As I noted earlier, Andrew Neil gave the Keynote Address to the Society of Editors conference in Glasgow, in the course of which he argued that newspapers that don’t embrace online media are doomed.

During the Q&A at the end, a smart journalist named Donna Leigh asked a simple question. If he was right about the urgency of going online, how did he explain the continuing success of the Daily Mail which, to date, has rather avoided Cyberspace?

It was interesting to see that Brillo Pad was unable to deal with the question — and indeed reverted to type by suggesting that he and the questioner (an attractive woman) might discuss it further, er, later. (I’m sure that was entirely innocent, but it brought to mind the famous observation of one of his subordinates at the Sunday Times that “if you couldn’t f*** it or plug it in then he [Neil] wasn’t interested”.)

Anyway, Roy Greenslade has returned to the issue raised by Ms Leigh. Here’s part of what he has to say:
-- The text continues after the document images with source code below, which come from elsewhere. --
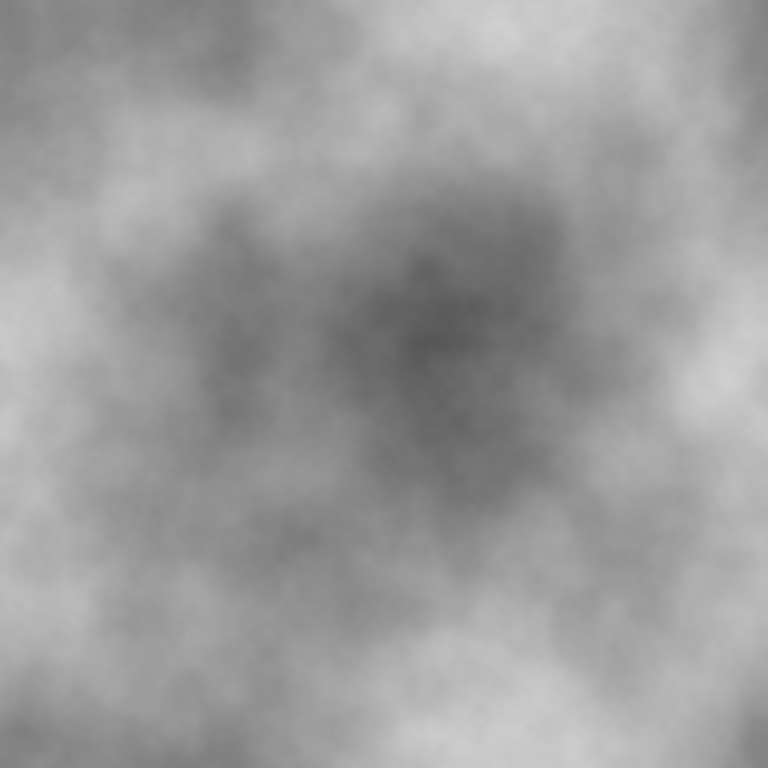
This texture is drawn by a Shadertoy shader. Its source:

```glsl
#define MEAN_GRAY 0.597
#define PATCH_DEPTH 0.13
#define ROW_DEPTH 0.05
#define COLUMN_DEPTH 0.03
#define PATCH_LEAN 0.07
#define NOISE_DEPTH 0.205
#define NOISE_GAIN 0.5
#define BASE_CELLS 5
#define OCTAVES 6

const float TAU = 6.2831853;

// Integer hash of a lattice point, from 0 to 1
float hash(ivec2 cell, int seed) {
    uvec2 q = uvec2(cell) * uvec2(1597u, 3812u) + uint(seed) * 7919u;
    uint h = (q.x ^ (q.y * 2917u)) * 747796405u + 2891336u;
    h = ((h >> 15) ^ h) * 277803737u;
    h = ((h >> 13) ^ h) * 668265u;
    return float((h >> 8) & 0xffffu) / 65535.0;
}

// Smooth value noise that wraps after a whole number of cells
float wrappedNoise(vec2 uv, int cells, int seed) {
    vec2 p = uv * float(cells);
    ivec2 low = ivec2(floor(p)) % cells;
    ivec2 high = (low + 1) % cells;
    vec2 f = fract(p);
    f = f * f * f * (f * (f * 6.0 - 15.0) + 10.0);
    float bottom = mix(hash(low, seed), hash(ivec2(high.x, low.y), seed), f.x);
    float top = mix(hash(ivec2(low.x, high.y), seed), hash(high, seed), f.x);
    return mix(bottom, top, f.y);
}

// Finer and fainter layers of noise, centred on zero
float cloudDetail(vec2 uv) {
    float sum = 0.0, amplitude = NOISE_DEPTH;
    int cells = BASE_CELLS;
    for (int i = 0; i < OCTAVES; i++) {
        sum += amplitude * (wrappedNoise(uv, cells, i + 1) - 0.5);
        amplitude *= NOISE_GAIN;
        cells *= 2;
    }
    return sum;
}

// Broad light and dark patches from periodic waves
float broadPatches(vec2 uv) {
    vec2 wave = cos(TAU * uv);
    float leaning = cos(TAU * (uv.x - PATCH_LEAN * (1.0 + wave.y)));
    return ROW_DEPTH * wave.y + COLUMN_DEPTH * wave.x
         - PATCH_DEPTH * leaning * wave.y;
}

void mainImage(out vec4 fragColor, in vec2 fragCoord) {
    vec2 uv = fragCoord / iResolution.xy;
    float gray = MEAN_GRAY + broadPatches(uv) + cloudDetail(uv);
    fragColor = vec4(vec3(clamp(gray, 0.0, 1.0)), 1.0);
}
```
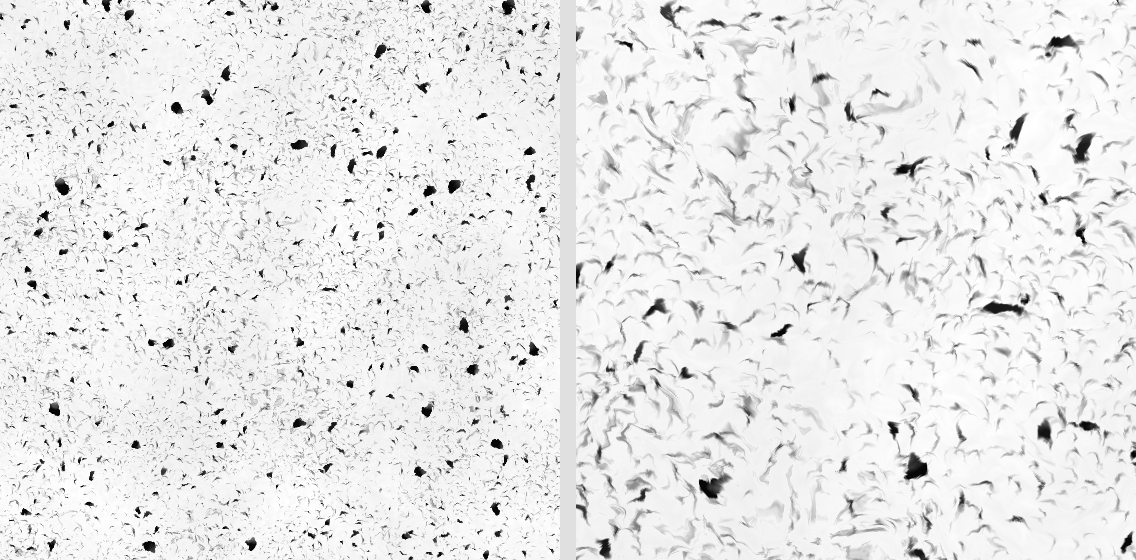
Left: the whole. Right: its middle third, enlarged.
Write a three.js fragment shader that draws this texture.

```glsl
// Weathered white plaster: pale mottled ground with black pits, torn chips,
// fine slivers and grey dust. Each size class is a jittered cellular layer of
// tilted ellipses, roughened and clustered by layered, folded sines.

varying vec2 vUv;

vec3 hash3(vec2 cell) {
  vec3 h = fract(cell.xyx * vec3(0.1031, 0.1030, 0.0973));
  h += dot(h, h.yxz + 33.33);
  return fract((h.xxy + h.yzz) * h.zyx);
}

// Layered sines, each octave rotated and folded; roughly -0.8 to 0.8
float ripple(vec2 p) {
  float sum = 0.0;
  float amp = 0.5;
  for (int i = 0; i < 4; i++) {
    p = mat2(0.8, -0.6, 0.6, 0.8) * p + 0.9 * sin(p.yx * 0.7 + float(i) * 1.7);
    sum += amp * sin(p.x) * sin(p.y + 1.0);
    amp *= 0.55;
    p *= 1.9;
  }
  return sum;
}

vec2 ripple2(vec2 p) {
  return vec2(ripple(p), ripple(p.yx + 37.0));
}

// How worn the surface is around a place: 0 calm, 1 crowded
float wear(vec2 p) {
  return smoothstep(-0.45, 0.5, ripple(p * 17.0 + 5.0));
}

// Ink of one layer. size: half length and half width of the largest fleck;
// tone: faintest and darkest ink; lean and spread: direction in radians
float flecks(vec2 p, float cells, float share, vec2 size, vec2 tone,
             float lean, float spread) {
  float ink = 0.0;
  vec2 home = floor(p * cells);
  for (int y = -1; y <= 1; y++) {
    for (int x = -1; x <= 1; x++) {
      vec2 cell = home + vec2(float(x), float(y));
      vec3 place = hash3(cell + cells);
      vec3 form = hash3(cell + cells * 3.0 + 71.0);
      vec2 center = (cell + 0.1 + 0.8 * place.xy) / cells;
      float present = step(place.z, share * (0.3 + 1.4 * wear(center)));

      float angle = lean + (form.x - 0.5) * spread;
      float c = cos(angle);
      float s = sin(angle);
      vec2 q = mat2(c, -s, s, c) * (p - center);
      vec2 radius = size * mix(0.35, 1.0, form.y * form.y);
      radius.y *= mix(0.7, 1.2, form.z);
      q.y += 0.25 * q.x * q.x / radius.x;

      float dist = (length(q / radius) - 1.0) * radius.y;
      float cover = 1.0 - smoothstep(-0.001, 0.001, dist);
      float shade = 1.0 - 0.5 * form.z * smoothstep(-0.2, 1.0, q.x / radius.x);
      ink = max(ink, present * cover * shade * mix(tone.x, tone.y, form.z));
    }
  }
  return ink;
}

void main() {
  // Torn edges: bend the plane coarsely for pits, finely for slivers
  vec2 bend = ripple2(vUv * 45.0);
  vec2 coarse = vUv + 0.005 * bend + 0.0045 * ripple2(vUv * 190.0);
  vec2 fine = vUv + 0.004 * bend + 0.0022 * ripple2(vUv * 330.0 + 4.0 * bend);

  // Pale ground with broad clouds and faint grain
  float grain = ripple(fine * 210.0 + 4.0 * bend);
  float ground = 0.966 + 0.035 * ripple(vUv * 9.0) + 0.025 * grain;

  // Smudges: grainy grey scuffs gathered in patches
  float patches = smoothstep(-0.1, 0.5, ripple(vUv * 13.0 + 21.0 + bend));
  float smudge = 0.42 * patches * smoothstep(0.1, 0.85, grain);

  // Fleck layers from pits down to dust
  float pits = flecks(coarse, 14.0, 0.5, vec2(0.0145, 0.0088),
                      vec2(0.9, 1.05), 0.7, 3.0);
  float chips = flecks(coarse + 0.3, 36.0, 0.34, vec2(0.0085, 0.0034),
                       vec2(0.75, 1.05), 0.5, 2.6);
  float slivers = flecks(fine, 72.0, 0.46, vec2(0.0068, 0.0014),
                         vec2(0.3, 0.95), -0.6, 2.4);
  float dust = flecks(fine + 0.7, 125.0, 0.42, vec2(0.0034, 0.0011),
                      vec2(0.12, 0.55), -0.4, 3.1);

  // Thin marks wear through in places
  slivers *= 0.55 + 0.45 * smoothstep(-0.35, 0.2, grain);
  float ink = max(max(pits, chips), max(slivers, dust));
  float value = (ground - smudge) * (1.0 - min(ink, 0.97));
  gl_FragColor = vec4(vec3(clamp(value, 0.0, 1.0)), 1.0);
}
```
The undeniable truth is that the Mail, as the questioning Leigh correctly said, has been defying the overall downward trend that’s affected the rest of the market, and that does deserve some explanation. Neil pointed out its professionalism and its attention to editorial detail. I could have added that it has positioned itself perfectly in that bit of the market which has grown in the past 20 years, the working class who have aspired to be middle class (and largely achieved it). It also purveys the values of the middle class, a commonsensical conservatism allied to a pervasive sense that those values are under attack. Unlike the red-tops below it, it has maintained a sense of dignity. Unlike the serious papers, it has embraced populism without appearing to find it somehow distasteful. It has also – and Neil also noted this – benefited from the collapse of its middle-market competition in the shape of the Daily Express.

In other words, the Mail (and its successful Mail on Sunday stablemate) is living on the laurels of long-run demographic change and its clever identification with the people who have lived through it. That change may have reached its zenith or, just possibly, may yet have a little way to go. But the Mail’s success, having inured it to the circulation problems suffered by other papers, meant that it didn’t see the point of investing some much time and energy (and money) in digital platforms. Now, belatedly, it is doing so.

I may be wrong, but I don’t think the delay will necessarily have a negative effect on the Mail’s future. It will surely have learned from the lessons of those papers that have pioneered online journalism. But the really interesting factor is the conservatism of the current Daily Mail audience and the likelihood that fewer young people will be drawn to its values and its agenda.